◆ What to work on ◆
Pull every line with "stdDeviation" from the data.

··· Data section

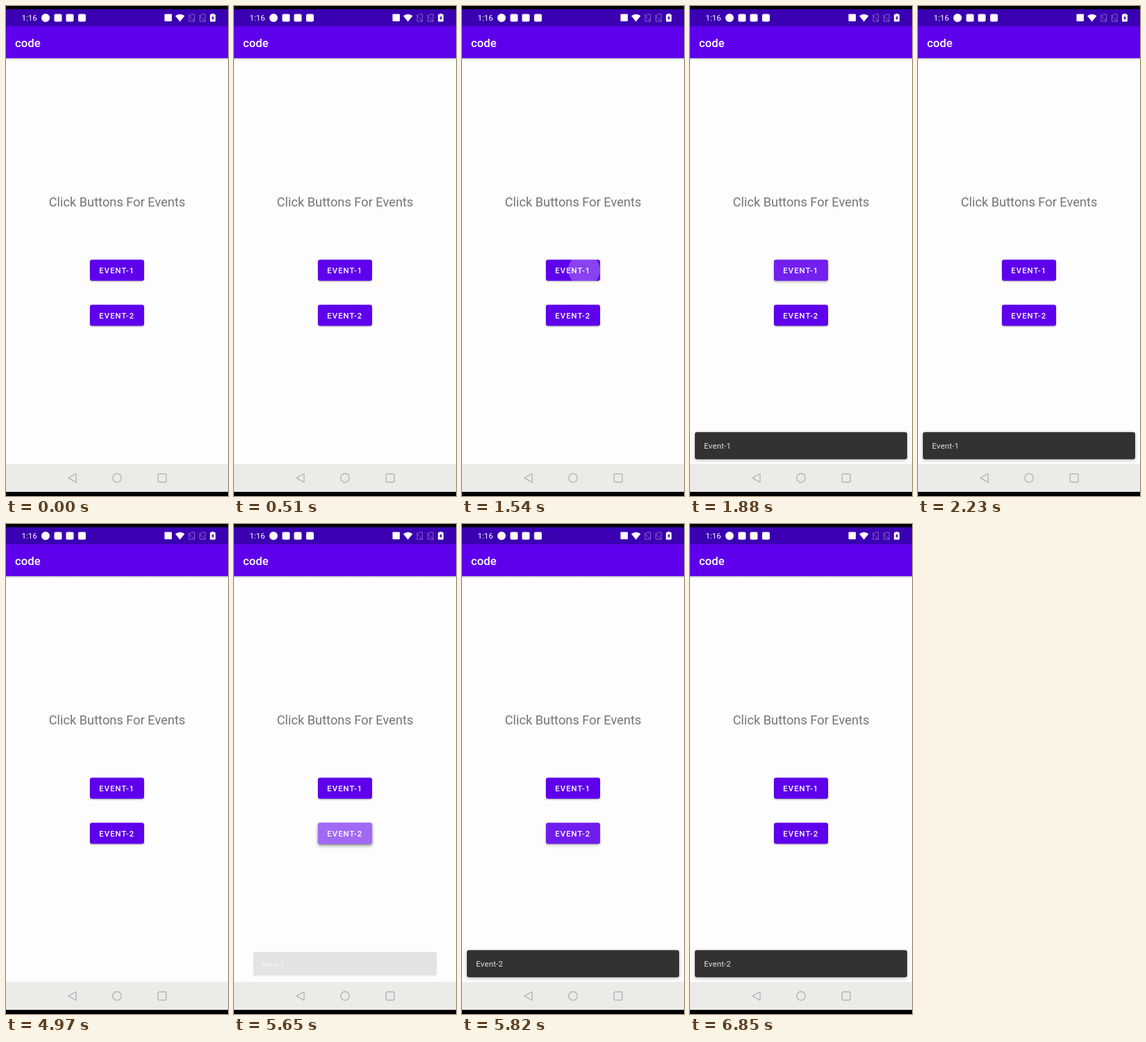
Recreate the animation shown at these times as an HTML page. Size 320 px wide and 704 px high, loop 8000 ms.

```html
<!DOCTYPE html>
<html lang="en">
<head>
<meta charset="utf-8">
<title>Button events</title>
<style>
html, body { margin: 0; width: 100%; height: 100%; overflow: hidden; background: #000; }
svg { display: block; width: 100vw; height: 100vh; font-family: Roboto, sans-serif; }
.label { font-size: 11.4px; font-weight: 500; letter-spacing: 1.02px; fill: #fff; }
.nav { fill: none; stroke: #b4b4b8; stroke-width: 1.4; stroke-linejoin: round; }
</style>
</head>
<body>
<svg viewBox="0 0 320 704" xmlns="http://www.w3.org/2000/svg">
  <defs>
    <filter id="soft" x="-20%" y="-60%" width="140%" height="220%"><feGaussianBlur stdDeviation="1"/></filter>
    <filter id="softer" x="-20%" y="-60%" width="140%" height="220%"><feGaussianBlur stdDeviation="2.6"/></filter>
    <linearGradient id="edge" x1="0" y1="0" x2="0" y2="1">
      <stop offset="0" stop-color="#666" stop-opacity=".35"/>
      <stop offset="1" stop-color="#666" stop-opacity="0"/>
    </linearGradient>
  </defs>
  <rect width="320" height="704" fill="#000"/>
  <rect y="75" width="320" height="583" fill="#fdfdfd"/>
  <rect y="75" width="320" height="3" fill="url(#edge)"/>
  <rect y="4.6" width="320" height="25" fill="#3a00b2"/>
  <rect y="29" width="320" height="46" fill="#5f00ec"/>

  <g fill="#fff">
    <text x="22.5" y="21" font-size="11.6">1:16</text>
    <circle cx="57" cy="17" r="6"/>
    <rect x="69.5" y="11.5" width="11" height="11" rx="2"/>
    <rect x="86.5" y="11.5" width="11" height="11" rx="2"/>
    <rect x="104" y="11.5" width="11" height="11" rx="2"/>
    <rect x="228.5" y="11.5" width="10.5" height="10.5" rx="1"/>
    <path d="M244 14.3Q250.7 9.2 257.4 14.3L250.7 22.6Z"/>
    <path d="M296.3 12V11H299.7V12H301Q302 12 302 13V21.5Q302 22.5 301 22.5H295Q294 22.5 294 21.5V13Q294 12 295 12Z"/>
  </g>
  <path d="M298.7 13.6L296 17.8H297.6V20.8L300.2 16.6H298.7Z" fill="#3a00b2"/>
  <g id="sims" fill="none" stroke="#8a62cc" stroke-width="1"></g>

  <text x="13" y="58.6" font-size="16.7" font-weight="500" fill="#fff">code</text>
  <text x="160" y="288.3" font-size="18.25" text-anchor="middle" fill="#757575">Click Buttons For Events</text>

  <g id="buttons"></g>

  <rect y="658" width="320" height="40" fill="#ebebea"/>
  <g class="nav">
    <path d="M101 672V684.4L90 678.2Z"/>
    <circle cx="160" cy="678" r="6.2"/>
    <rect x="219.2" y="672.2" width="11.8" height="11.8" rx="2"/>
  </g>

  <g id="snack">
    <rect x="7" y="613.5" width="306" height="39" rx="3" fill="#777" opacity=".5" filter="url(#softer)"/>
    <rect x="7" y="612.3" width="306" height="39" rx="3" fill="#323232"/>
    <text id="msg" x="20.3" y="636.2" font-size="11.4" letter-spacing=".2" fill="#e2e2e2"></text>
  </g>
</svg>
<script>
const LOOP = 8000;

// Moments at which the screen refreshes.
const steps = [0, 1540, 1710, 1880, 2060, 2230, 4620, 4800, 4970, 5310, 5480, 5650, 5820, 5990];

const taps = [
  { n: 1, x: 176, down: 1540, up: 1700 },
  { n: 2, x: 168, down: 5310, up: 5632 }
];
const snacks = [
  { n: 1, show: 1715, hide: 4605 },
  { n: 2, show: 5632, hide: Infinity }
];

const $ = id => document.getElementById(id);
const clamp = v => Math.min(1, Math.max(0, v));
const easeOut = p => 1 - (1 - p) ** 3;

function set(id, attrs) {
  for (const key in attrs) $(id).setAttribute(key, attrs[key]);
}

$('sims').innerHTML = [262.5, 278].map(x =>
  `<path d="M${x + 4} 12H${x + 9}V22H${x + 1.5}V14.5ZM${x} 12.5L${x + 9.5} 22.5"/>`).join('');

$('buttons').innerHTML = [1, 2].map(n => {
  const y = 299.6 + n * 64.8;
  const box = dy => `<rect x="121" y="${y + dy}" width="78" height="30.3" rx="3"`;
  return `<clipPath id="clip${n}">${box(0)}/></clipPath>
    ${box(3)} id="lift${n}" fill="#888" filter="url(#softer)"/>
    ${box(1)} fill="#777" opacity=".6" filter="url(#soft)"/>
    ${box(0)} fill="#5f00ec"/>
    <g clip-path="url(#clip${n})"><circle id="ripple${n}" cy="${y + 15}" fill="#fff"/></g>
    <text class="label" x="134.3" y="${y + 19.6}">EVENT-${n}</text>`;
}).join('');

function drawTap({ n, x, down, up }, t) {
  const age = t - down;
  const held = age < 0 ? 0 : 1 - clamp((t - up) / 250);
  set('ripple' + n, {
    cx: x,
    r: Math.max(0, 23 + age * .2),
    opacity: held * (.26 + .19 * clamp(age / 340))
  });
  set('lift' + n, { opacity: held * clamp(age / 200) * .8 });
}

function drawSnack(t) {
  const snack = snacks.find(s => t >= s.show && t < s.hide + 75);
  $('snack').style.display = snack ? '' : 'none';
  if (!snack) return;
  const p = clamp((t - snack.show) / 150);
  const scale = .8 + .2 * easeOut(p);
  set('snack', {
    transform: `translate(160 631.8) scale(${scale}) translate(-160 -631.8)`,
    opacity: p * (1 - clamp((t - snack.hide) / 75))
  });
  $('msg').textContent = 'Event-' + snack.n;
}

function draw(time) {
  const t = steps.filter(s => s <= time).pop();
  taps.forEach(tap => drawTap(tap, t));
  drawSnack(t);
}

const begin = performance.now();
function tick() {
  draw((performance.now() - begin) % LOOP);
  requestAnimationFrame(tick);
}
draw(0);
requestAnimationFrame(tick);
</script>
</body>
</html>
```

······

◆ Exercise result ◆
    <filter id="soft" x="-20%" y="-60%" width="140%" height="220%"><feGaussianBlur stdDeviation="1"/></filter>
    <filter id="softer" x="-20%" y="-60%" width="140%" height="220%"><feGaussianBlur stdDeviation="2.6"/></filter>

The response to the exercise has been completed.